After marriage Begum was ‘tucked away in the house with his possessions and promptly forgot her’. She did try to draw his attention but ‘Nawab didn’t budge an inch’.
Yearning for Love
She spent sleepless nights ‘yearning for a love that had never been’. This is the feeling of every girl who is newly married yet her desires were never fulfilled by her husband that she wanted to gratify her wishes by other means.
‘It was Rabbu who rescued her from the fall’ – by her oil massage. Begum was gaining the glow that she lost. The little girl really fell in love with her ‘fascinated by her looks’. To Begum massage became ‘the basic necessities of life’.
The little girl could not bear the sight of Rabbu massaging or ‘rubbing at all hours’, this also made other maids mutter in disapproval. The little girl was made to sleep in another bed adjacent to Begum’s.
At night she found ‘Begum’s quilt shaking vigorously as though an elephant was struggling inside’, ‘slurping sound of a cat licking a plate’ which had the sexual connotation showing the homosexual relationship between them.
When Rabbu went to meet her son, Begum ‘was out of her element’ that she refused to eat and sleep. Rabbu was replaced by the little girl who offered to ‘rub’ her back. Begum expressed her pleasure with ‘sensuous breaths’, allowing her to touch all the parts of her body.
That night the little girl was made to sleep in the arms of Begum, who started rubbing the body of the little girl which made her feel jittery (nervous). ‘She was pressing her as though she was a clay doll’, ‘She (Begum) was like one possessed’ that the girl wanted to scream.
Rabbu Returned Back
Soon Rabbu returned. The little girl could not stay there any longer. She preferred the company of maids as she was terrified of Begum.
The girl missed her home badly that she started crying. She felt that the ‘punishment was much more severe than she deserved’.

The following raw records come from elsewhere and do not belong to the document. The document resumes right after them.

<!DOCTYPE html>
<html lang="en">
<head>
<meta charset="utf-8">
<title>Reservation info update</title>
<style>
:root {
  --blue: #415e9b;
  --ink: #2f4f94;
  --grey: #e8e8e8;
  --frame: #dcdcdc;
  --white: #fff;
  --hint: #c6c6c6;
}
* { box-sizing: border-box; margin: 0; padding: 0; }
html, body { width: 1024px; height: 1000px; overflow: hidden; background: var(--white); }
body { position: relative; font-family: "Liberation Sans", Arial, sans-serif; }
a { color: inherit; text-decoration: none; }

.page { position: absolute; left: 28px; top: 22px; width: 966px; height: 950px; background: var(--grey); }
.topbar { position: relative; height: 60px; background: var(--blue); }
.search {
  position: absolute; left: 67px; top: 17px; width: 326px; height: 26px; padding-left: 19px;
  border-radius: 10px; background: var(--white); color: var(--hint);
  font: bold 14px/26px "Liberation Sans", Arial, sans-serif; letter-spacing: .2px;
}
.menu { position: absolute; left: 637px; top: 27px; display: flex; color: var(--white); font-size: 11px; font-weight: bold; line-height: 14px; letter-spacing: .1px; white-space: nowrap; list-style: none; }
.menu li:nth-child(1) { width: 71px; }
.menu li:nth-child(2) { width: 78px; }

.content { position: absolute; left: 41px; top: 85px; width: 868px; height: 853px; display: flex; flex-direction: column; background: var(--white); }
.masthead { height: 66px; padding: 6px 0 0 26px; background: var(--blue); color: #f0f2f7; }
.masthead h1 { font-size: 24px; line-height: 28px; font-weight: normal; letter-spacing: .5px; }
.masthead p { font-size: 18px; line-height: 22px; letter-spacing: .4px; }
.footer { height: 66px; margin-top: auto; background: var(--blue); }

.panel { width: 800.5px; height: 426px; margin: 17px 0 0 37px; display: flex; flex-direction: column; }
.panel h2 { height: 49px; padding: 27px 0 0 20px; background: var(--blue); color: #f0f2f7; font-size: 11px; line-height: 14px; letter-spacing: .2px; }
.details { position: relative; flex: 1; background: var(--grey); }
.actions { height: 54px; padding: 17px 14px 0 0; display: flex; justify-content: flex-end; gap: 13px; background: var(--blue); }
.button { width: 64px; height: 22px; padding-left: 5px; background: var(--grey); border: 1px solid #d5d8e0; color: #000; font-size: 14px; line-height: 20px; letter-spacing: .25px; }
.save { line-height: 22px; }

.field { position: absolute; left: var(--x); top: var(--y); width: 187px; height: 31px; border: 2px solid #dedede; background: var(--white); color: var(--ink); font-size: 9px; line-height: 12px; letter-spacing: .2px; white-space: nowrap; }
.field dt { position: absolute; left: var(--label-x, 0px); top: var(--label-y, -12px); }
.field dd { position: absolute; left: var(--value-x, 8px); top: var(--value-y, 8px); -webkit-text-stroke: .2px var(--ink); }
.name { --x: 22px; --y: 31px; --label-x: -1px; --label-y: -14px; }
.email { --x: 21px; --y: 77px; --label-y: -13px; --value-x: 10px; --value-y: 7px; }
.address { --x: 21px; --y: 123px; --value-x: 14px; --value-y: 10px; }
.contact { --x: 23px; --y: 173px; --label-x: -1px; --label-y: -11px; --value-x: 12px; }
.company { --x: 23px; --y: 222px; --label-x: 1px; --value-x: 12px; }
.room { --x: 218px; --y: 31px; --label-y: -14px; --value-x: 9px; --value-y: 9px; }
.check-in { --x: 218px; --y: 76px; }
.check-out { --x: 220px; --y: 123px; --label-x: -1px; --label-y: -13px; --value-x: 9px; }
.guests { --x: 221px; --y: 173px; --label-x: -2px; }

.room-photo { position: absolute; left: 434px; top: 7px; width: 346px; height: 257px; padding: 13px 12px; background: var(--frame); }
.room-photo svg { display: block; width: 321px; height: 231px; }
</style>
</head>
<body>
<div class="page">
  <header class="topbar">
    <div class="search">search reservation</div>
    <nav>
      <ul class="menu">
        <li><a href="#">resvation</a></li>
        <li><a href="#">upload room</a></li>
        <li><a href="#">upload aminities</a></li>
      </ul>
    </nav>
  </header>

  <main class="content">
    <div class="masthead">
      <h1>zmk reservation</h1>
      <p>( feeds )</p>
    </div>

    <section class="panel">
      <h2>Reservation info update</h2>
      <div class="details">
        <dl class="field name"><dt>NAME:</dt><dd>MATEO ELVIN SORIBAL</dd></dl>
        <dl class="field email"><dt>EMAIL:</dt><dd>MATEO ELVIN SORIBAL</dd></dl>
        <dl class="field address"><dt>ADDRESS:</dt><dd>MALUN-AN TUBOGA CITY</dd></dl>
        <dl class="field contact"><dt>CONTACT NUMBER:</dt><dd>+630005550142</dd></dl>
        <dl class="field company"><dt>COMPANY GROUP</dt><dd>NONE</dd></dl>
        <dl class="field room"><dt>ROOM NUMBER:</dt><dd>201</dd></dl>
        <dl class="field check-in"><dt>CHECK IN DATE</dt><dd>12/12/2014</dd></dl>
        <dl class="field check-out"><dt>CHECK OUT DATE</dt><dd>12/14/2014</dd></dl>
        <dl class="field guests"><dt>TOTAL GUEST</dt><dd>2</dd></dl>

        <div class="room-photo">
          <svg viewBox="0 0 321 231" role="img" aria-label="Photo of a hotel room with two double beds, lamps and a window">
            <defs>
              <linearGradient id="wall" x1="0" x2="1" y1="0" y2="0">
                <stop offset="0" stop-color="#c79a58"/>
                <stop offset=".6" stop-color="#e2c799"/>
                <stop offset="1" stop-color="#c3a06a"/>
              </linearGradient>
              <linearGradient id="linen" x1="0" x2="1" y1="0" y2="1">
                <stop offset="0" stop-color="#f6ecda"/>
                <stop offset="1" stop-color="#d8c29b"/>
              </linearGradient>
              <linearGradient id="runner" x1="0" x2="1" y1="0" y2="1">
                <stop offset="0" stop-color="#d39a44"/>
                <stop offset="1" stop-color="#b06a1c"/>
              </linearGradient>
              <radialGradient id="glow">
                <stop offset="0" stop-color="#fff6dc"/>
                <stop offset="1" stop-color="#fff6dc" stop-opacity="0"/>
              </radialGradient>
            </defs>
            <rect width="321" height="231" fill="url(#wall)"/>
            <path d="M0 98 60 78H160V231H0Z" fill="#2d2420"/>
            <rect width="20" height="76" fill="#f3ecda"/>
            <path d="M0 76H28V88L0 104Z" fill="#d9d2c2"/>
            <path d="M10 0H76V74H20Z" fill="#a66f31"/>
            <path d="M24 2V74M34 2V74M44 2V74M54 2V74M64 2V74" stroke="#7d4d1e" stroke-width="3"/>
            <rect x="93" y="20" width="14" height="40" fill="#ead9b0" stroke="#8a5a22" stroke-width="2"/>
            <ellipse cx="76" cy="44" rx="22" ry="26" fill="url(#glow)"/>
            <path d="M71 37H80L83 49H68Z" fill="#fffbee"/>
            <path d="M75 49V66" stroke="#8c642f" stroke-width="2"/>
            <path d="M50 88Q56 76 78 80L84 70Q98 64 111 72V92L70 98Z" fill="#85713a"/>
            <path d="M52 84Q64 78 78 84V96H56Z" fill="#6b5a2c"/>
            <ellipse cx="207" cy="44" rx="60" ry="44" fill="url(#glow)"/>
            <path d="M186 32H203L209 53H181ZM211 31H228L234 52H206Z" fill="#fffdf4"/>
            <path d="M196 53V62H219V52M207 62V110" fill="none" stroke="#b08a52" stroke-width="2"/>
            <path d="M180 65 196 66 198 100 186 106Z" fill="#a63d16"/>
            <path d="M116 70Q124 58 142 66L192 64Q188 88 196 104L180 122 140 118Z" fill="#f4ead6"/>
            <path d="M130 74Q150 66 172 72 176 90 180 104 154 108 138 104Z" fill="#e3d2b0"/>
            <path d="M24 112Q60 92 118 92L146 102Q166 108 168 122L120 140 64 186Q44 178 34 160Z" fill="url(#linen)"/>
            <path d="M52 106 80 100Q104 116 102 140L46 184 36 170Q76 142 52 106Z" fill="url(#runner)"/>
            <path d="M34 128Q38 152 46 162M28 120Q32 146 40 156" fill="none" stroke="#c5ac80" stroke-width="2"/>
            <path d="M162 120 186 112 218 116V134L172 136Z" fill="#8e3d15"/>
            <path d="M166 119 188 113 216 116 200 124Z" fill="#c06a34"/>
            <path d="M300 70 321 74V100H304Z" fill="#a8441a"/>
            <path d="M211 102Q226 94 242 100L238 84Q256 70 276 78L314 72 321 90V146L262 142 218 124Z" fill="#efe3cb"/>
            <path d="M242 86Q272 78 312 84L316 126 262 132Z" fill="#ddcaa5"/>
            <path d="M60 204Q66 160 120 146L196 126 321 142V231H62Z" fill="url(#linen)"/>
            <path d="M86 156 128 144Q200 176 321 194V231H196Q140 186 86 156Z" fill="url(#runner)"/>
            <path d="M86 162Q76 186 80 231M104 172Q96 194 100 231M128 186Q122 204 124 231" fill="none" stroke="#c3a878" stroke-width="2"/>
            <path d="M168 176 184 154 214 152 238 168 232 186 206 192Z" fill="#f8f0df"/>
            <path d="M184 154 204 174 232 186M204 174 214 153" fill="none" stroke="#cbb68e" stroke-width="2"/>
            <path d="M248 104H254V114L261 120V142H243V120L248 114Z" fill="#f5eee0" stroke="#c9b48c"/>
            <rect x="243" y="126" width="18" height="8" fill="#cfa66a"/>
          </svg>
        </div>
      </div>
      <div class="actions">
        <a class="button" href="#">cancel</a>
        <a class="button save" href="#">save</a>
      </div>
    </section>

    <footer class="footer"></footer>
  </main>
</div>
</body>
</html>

That night the peculiar noise started. ‘Begum’s quilt was swaying like an elephant’, ‘sound of someone smacking her lips as though savoring a tasty pickle’ and ‘the quilt began to assume grotesque shapes’ that the little girls switch on the light in fear.
The little girl’s final statement is “Good God! I gasped and plunged into my bed”, as she saw something that she should not have seen. All these describe the homosexual relationship in Begum that she had developed as her sexual desires were not gratified by her husband. This caused the controversies.
But this short story is narrated by a little girl from her point of view and there is no obscene language used in the story. This was the argument from Ismat that the case was solved, the story became popular and earned fame for her.
Quoted from:- Lihaf (The Quilt) – Ismat Chughtai
Translated from Urdu by M.Asaduddin.